[Start of section]
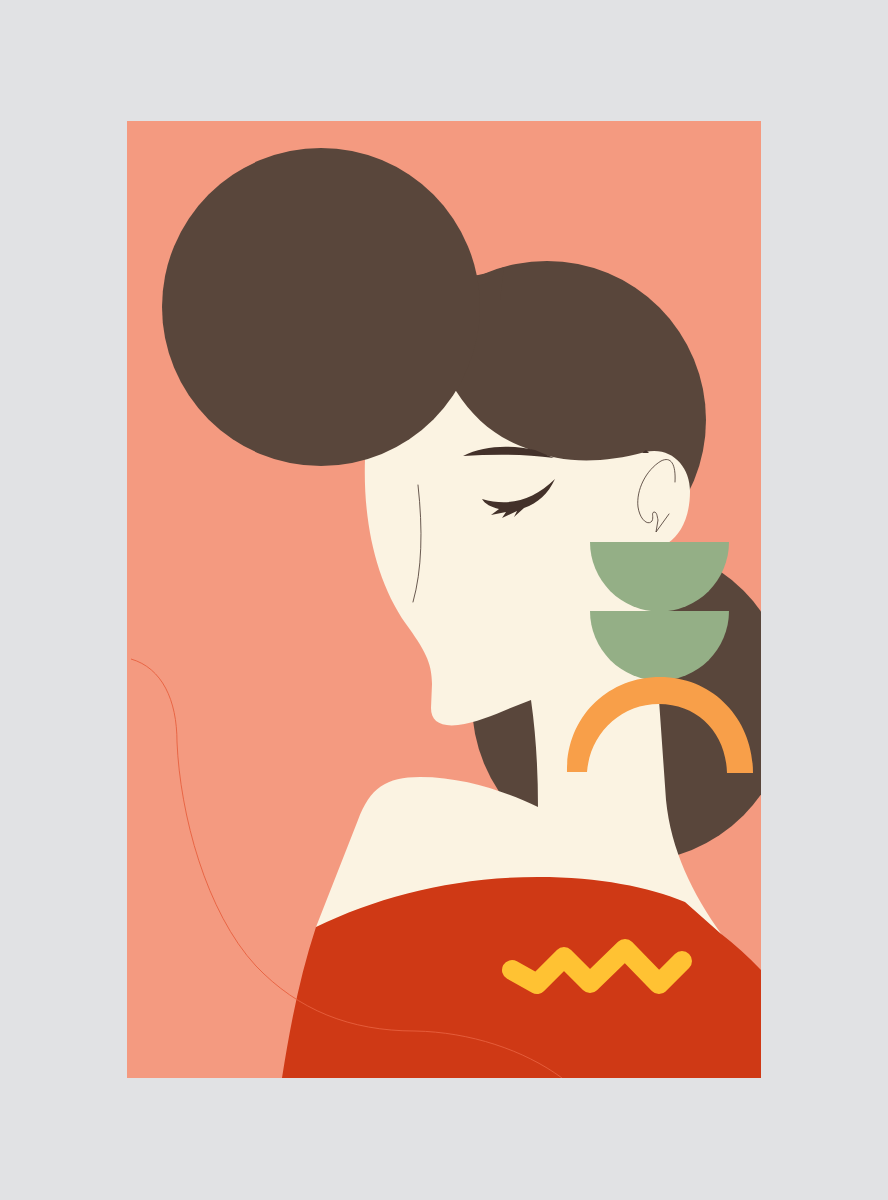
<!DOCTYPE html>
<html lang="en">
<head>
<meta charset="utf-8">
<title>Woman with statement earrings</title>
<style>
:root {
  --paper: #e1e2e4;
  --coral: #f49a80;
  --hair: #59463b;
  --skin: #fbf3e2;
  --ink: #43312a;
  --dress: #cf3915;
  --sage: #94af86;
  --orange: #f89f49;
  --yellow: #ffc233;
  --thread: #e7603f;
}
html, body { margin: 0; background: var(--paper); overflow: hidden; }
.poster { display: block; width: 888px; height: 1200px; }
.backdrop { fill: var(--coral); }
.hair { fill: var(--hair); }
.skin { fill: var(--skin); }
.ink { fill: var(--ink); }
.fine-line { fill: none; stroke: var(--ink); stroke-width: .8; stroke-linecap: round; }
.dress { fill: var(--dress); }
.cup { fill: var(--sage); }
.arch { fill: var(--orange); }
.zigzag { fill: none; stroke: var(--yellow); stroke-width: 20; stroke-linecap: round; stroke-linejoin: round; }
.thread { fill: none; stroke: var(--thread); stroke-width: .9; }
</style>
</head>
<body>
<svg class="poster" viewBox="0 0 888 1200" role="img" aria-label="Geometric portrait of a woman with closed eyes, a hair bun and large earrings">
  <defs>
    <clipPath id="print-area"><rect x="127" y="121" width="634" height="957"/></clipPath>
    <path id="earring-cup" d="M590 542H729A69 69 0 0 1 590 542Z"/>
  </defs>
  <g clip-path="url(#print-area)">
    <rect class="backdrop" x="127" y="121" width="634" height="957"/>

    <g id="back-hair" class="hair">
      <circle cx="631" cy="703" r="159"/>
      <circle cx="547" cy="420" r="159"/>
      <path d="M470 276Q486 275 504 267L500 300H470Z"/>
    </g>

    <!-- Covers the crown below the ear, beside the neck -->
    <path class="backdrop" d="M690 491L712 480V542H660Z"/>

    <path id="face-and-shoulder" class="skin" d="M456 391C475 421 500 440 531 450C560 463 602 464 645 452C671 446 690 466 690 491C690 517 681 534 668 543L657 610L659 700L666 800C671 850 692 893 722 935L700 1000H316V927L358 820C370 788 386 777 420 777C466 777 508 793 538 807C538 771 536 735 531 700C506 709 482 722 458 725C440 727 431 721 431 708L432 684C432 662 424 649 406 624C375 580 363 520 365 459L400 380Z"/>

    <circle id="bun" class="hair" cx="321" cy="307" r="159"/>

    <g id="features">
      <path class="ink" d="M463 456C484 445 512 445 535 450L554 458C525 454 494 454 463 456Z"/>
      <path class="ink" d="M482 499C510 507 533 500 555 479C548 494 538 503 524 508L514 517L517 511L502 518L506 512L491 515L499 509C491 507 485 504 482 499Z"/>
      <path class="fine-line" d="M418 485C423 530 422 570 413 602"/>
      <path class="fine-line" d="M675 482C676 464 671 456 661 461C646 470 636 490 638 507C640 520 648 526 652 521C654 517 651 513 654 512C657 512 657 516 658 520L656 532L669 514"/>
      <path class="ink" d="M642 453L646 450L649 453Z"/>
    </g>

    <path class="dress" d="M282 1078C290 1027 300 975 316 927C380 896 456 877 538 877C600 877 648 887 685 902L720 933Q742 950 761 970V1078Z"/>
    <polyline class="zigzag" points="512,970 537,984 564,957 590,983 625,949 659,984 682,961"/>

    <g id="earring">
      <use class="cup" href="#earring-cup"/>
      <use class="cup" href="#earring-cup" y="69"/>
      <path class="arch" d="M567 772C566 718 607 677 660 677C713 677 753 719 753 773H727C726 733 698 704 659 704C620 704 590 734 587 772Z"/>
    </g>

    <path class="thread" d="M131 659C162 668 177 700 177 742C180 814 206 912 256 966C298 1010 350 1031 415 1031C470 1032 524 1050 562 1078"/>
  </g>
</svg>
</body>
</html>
[End of section]
[Start of section]
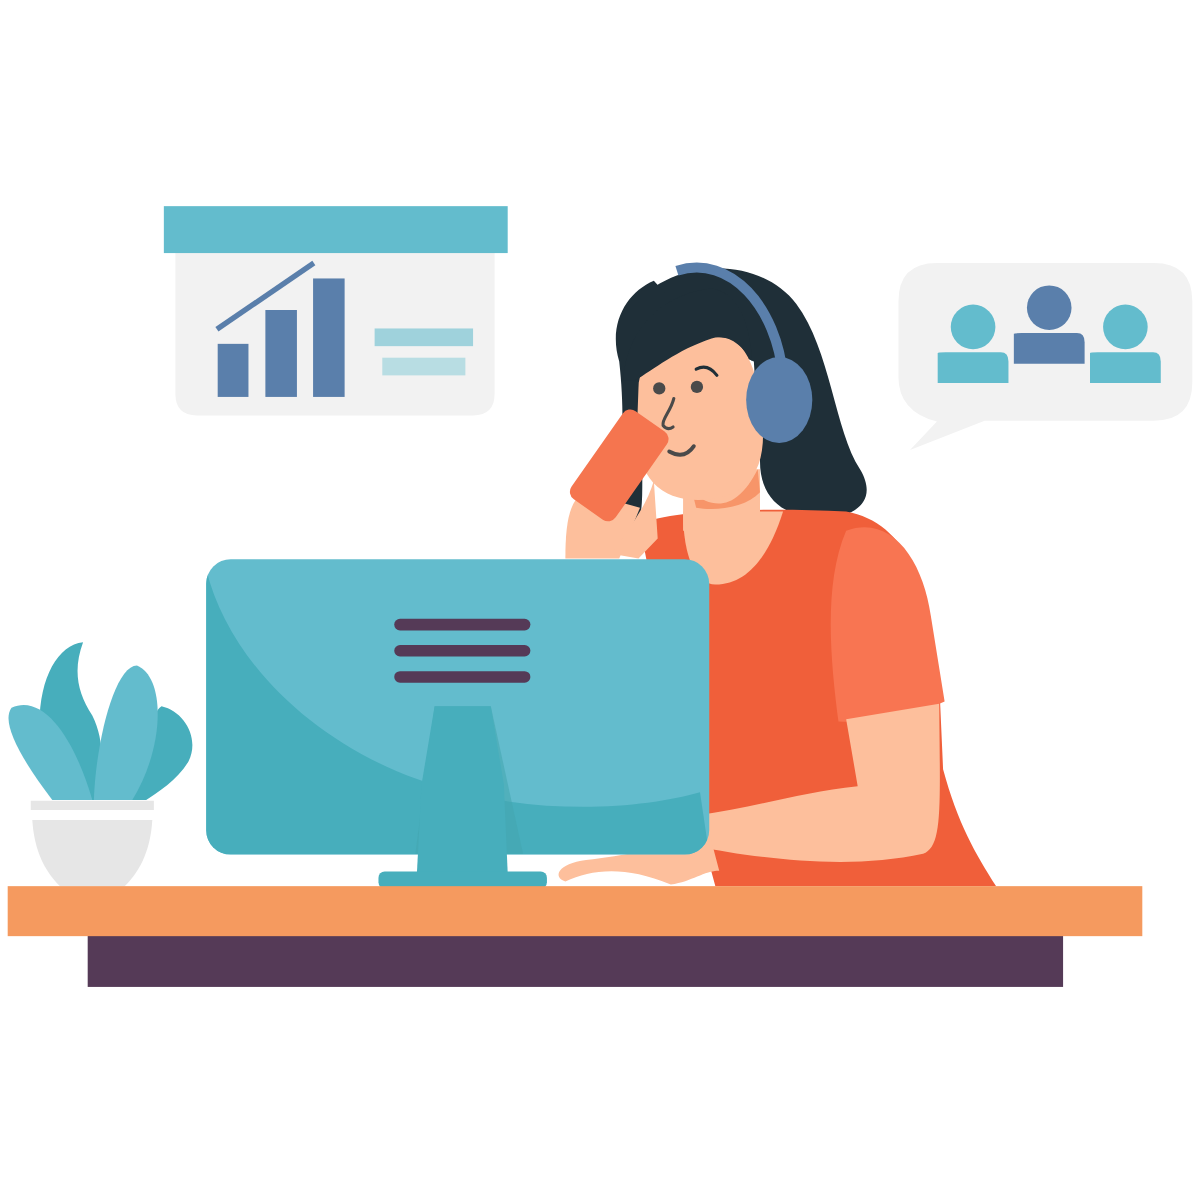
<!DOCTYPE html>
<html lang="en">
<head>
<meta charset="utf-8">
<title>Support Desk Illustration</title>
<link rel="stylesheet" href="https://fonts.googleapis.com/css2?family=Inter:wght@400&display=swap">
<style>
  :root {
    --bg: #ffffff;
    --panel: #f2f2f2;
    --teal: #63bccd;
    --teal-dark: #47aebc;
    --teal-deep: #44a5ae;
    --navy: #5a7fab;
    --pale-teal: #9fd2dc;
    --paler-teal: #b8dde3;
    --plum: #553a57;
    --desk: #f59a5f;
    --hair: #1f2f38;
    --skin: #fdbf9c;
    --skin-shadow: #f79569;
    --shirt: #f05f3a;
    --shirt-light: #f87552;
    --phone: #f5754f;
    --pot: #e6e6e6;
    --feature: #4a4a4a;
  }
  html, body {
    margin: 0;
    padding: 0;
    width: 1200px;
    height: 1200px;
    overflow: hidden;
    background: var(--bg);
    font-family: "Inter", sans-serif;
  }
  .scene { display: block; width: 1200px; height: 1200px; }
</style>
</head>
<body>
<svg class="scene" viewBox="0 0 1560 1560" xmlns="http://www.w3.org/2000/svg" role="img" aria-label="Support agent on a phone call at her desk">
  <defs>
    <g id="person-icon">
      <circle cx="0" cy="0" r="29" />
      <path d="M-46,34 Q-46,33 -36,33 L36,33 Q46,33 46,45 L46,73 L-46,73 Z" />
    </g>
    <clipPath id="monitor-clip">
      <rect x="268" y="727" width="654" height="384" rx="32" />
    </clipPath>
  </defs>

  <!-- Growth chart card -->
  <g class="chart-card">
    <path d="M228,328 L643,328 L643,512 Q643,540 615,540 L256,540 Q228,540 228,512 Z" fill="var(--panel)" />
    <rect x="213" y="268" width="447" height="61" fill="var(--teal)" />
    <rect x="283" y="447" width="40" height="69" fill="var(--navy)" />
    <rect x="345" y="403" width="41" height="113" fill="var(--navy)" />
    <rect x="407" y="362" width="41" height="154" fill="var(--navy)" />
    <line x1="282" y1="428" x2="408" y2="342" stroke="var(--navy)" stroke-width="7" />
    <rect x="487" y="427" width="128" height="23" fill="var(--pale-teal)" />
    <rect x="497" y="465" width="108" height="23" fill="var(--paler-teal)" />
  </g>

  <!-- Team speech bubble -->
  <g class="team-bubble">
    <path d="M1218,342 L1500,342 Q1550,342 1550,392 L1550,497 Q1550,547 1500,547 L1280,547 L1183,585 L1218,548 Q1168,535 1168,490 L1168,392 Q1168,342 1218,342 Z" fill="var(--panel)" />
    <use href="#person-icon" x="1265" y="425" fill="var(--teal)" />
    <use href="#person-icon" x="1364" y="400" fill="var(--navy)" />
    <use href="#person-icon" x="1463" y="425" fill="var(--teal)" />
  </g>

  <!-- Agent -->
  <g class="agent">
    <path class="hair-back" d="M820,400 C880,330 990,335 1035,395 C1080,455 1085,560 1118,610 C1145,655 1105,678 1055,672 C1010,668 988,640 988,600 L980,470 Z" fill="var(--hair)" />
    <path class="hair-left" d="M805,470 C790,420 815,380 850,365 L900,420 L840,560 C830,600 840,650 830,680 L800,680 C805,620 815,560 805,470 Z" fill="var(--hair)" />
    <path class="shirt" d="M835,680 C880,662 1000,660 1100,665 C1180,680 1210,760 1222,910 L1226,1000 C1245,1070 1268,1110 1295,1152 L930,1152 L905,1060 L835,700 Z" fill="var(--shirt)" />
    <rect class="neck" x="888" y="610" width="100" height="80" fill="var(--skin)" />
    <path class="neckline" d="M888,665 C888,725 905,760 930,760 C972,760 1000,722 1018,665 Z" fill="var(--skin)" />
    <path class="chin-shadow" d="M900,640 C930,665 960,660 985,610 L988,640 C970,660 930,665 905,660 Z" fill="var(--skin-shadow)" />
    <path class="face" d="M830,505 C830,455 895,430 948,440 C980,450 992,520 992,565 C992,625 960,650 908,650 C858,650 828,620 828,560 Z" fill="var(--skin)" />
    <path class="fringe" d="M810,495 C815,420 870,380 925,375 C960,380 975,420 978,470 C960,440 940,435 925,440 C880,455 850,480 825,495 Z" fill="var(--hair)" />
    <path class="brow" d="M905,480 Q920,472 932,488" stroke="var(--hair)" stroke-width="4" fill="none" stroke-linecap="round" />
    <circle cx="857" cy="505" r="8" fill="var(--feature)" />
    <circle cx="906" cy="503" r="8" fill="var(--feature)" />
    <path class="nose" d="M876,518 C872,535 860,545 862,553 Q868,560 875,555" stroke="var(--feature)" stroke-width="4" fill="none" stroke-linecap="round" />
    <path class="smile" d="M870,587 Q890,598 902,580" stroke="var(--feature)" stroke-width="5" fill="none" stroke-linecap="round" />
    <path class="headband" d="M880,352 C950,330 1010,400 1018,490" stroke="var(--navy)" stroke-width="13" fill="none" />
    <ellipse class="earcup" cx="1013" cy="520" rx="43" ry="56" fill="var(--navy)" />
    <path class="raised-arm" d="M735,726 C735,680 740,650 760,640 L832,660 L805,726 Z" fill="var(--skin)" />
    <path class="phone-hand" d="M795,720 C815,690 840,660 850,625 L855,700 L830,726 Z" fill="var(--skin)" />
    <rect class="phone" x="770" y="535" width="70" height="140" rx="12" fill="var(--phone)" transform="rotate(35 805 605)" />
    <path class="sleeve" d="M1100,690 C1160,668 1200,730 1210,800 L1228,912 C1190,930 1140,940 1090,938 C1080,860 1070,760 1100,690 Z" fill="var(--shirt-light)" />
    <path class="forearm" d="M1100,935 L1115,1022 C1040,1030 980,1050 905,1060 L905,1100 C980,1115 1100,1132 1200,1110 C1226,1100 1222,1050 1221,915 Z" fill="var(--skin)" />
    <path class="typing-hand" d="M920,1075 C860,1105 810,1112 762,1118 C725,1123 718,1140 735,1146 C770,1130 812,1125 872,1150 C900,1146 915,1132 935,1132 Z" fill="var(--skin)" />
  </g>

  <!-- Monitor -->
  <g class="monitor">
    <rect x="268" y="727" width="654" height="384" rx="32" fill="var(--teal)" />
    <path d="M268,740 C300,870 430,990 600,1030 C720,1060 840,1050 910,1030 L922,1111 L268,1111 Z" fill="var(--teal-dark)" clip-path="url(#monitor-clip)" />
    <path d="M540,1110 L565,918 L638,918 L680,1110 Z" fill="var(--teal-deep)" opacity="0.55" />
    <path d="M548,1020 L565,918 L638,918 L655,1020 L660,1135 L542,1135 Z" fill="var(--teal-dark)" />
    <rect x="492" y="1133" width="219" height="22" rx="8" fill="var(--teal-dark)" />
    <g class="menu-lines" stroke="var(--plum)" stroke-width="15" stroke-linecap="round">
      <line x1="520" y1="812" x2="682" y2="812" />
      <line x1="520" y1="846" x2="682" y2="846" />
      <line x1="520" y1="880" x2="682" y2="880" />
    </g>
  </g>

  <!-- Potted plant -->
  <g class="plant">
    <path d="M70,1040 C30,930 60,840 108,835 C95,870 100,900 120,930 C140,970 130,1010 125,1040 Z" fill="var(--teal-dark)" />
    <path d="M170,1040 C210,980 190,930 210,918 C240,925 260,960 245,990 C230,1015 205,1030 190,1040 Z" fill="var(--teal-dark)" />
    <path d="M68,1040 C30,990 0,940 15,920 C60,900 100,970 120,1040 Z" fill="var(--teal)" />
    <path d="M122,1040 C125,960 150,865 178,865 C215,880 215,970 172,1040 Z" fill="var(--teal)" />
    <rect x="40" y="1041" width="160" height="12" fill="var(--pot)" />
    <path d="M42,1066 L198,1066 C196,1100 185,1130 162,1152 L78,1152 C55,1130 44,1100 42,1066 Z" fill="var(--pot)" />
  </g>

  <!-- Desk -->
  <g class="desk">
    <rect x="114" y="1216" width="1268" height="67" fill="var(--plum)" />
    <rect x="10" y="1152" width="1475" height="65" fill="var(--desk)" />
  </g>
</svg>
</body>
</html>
[End of section]
[Start of section]
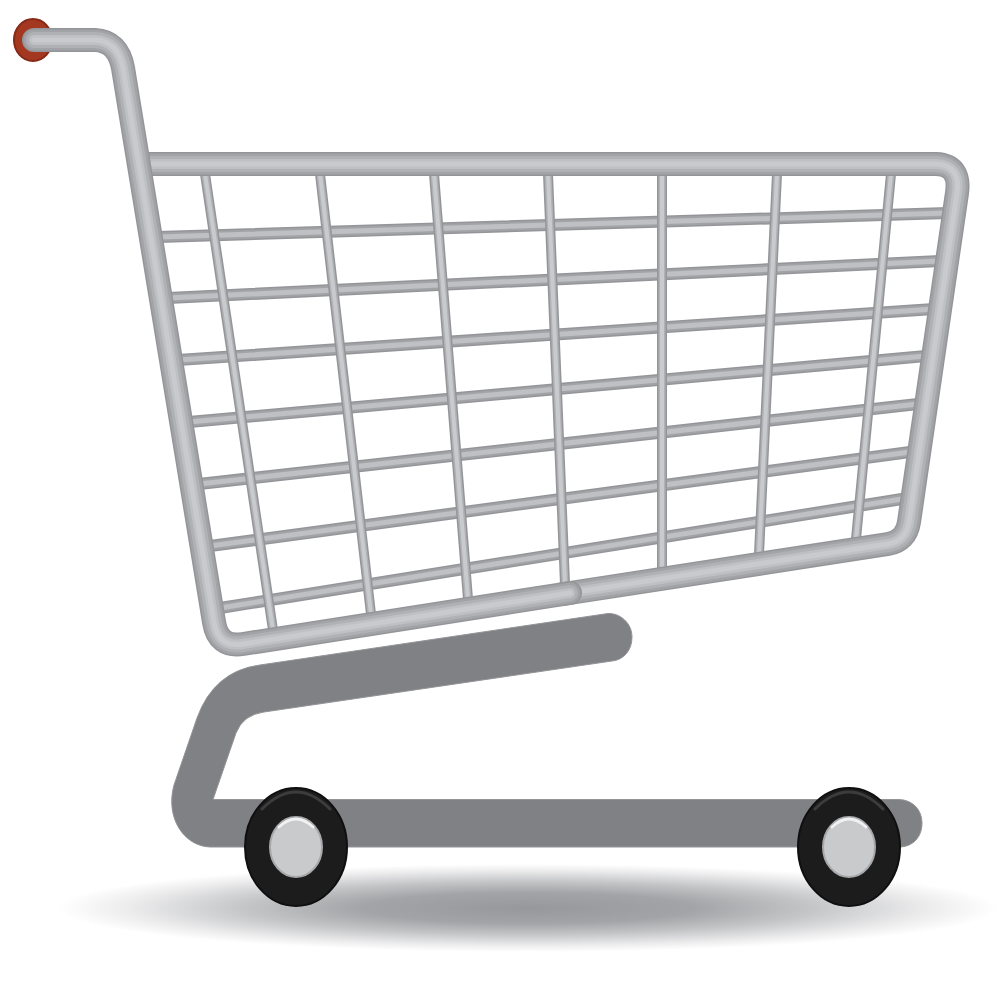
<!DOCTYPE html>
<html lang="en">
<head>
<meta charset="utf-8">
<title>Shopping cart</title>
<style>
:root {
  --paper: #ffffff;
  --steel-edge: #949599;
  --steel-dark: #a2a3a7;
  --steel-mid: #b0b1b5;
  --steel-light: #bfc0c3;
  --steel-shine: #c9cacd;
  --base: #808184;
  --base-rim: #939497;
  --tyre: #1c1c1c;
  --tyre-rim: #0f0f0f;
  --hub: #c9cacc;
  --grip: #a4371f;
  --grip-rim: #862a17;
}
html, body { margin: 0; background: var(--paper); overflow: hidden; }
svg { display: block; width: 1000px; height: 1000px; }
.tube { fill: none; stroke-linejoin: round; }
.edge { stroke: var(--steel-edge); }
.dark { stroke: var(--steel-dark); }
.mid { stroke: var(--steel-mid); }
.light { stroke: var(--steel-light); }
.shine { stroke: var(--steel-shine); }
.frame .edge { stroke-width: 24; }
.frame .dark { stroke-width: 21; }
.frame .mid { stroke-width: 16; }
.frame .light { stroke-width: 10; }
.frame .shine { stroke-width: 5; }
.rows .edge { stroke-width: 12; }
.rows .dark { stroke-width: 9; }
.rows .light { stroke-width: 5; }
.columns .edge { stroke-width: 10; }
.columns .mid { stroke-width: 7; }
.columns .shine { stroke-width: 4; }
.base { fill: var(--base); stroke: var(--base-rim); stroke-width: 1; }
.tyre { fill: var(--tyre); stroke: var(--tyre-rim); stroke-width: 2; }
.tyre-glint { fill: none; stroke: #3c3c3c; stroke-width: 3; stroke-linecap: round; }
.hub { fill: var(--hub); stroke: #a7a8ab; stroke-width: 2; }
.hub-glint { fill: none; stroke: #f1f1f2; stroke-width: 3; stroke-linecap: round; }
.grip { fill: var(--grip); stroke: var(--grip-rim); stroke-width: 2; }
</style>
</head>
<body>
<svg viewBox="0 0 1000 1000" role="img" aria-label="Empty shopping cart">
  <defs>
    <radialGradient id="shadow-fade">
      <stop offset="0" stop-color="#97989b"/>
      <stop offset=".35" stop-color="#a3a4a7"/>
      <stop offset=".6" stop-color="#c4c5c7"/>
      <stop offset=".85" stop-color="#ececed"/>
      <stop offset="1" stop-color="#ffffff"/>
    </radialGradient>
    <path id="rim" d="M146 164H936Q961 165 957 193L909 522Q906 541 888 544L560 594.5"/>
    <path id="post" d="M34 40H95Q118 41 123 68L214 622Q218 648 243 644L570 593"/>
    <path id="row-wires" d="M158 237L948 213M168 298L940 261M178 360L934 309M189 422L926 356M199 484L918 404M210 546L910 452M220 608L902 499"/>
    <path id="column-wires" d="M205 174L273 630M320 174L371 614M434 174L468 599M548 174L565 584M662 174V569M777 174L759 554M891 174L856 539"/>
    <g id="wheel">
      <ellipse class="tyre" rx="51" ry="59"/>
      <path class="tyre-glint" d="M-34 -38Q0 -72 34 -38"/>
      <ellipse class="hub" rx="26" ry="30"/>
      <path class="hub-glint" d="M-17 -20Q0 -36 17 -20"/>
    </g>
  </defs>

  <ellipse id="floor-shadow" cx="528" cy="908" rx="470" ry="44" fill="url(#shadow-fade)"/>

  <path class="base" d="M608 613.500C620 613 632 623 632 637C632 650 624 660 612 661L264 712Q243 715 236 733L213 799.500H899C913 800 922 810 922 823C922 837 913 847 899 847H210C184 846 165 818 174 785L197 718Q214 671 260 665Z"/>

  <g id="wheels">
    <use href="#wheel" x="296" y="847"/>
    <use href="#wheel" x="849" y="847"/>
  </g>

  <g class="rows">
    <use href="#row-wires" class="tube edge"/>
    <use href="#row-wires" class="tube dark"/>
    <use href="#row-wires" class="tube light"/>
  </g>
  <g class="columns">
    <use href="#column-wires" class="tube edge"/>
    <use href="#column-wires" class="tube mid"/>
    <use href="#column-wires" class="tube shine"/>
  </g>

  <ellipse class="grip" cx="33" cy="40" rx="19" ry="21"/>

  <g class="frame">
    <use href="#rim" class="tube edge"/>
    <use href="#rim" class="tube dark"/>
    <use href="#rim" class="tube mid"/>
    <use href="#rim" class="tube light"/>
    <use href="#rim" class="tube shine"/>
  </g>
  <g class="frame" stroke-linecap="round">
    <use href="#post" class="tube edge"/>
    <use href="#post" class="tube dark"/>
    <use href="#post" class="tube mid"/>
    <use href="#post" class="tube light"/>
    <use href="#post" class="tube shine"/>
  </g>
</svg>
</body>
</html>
[End of section]
If the word "glint" appears in a line above, copy that line.

.tyre-glint { fill: none; stroke: #3c3c3c; stroke-width: 3; stroke-linecap: round; }
.hub-glint { fill: none; stroke: #f1f1f2; stroke-width: 3; stroke-linecap: round; }
      <path class="tyre-glint" d="M-34 -38Q0 -72 34 -38"/>
      <path class="hub-glint" d="M-17 -20Q0 -36 17 -20"/>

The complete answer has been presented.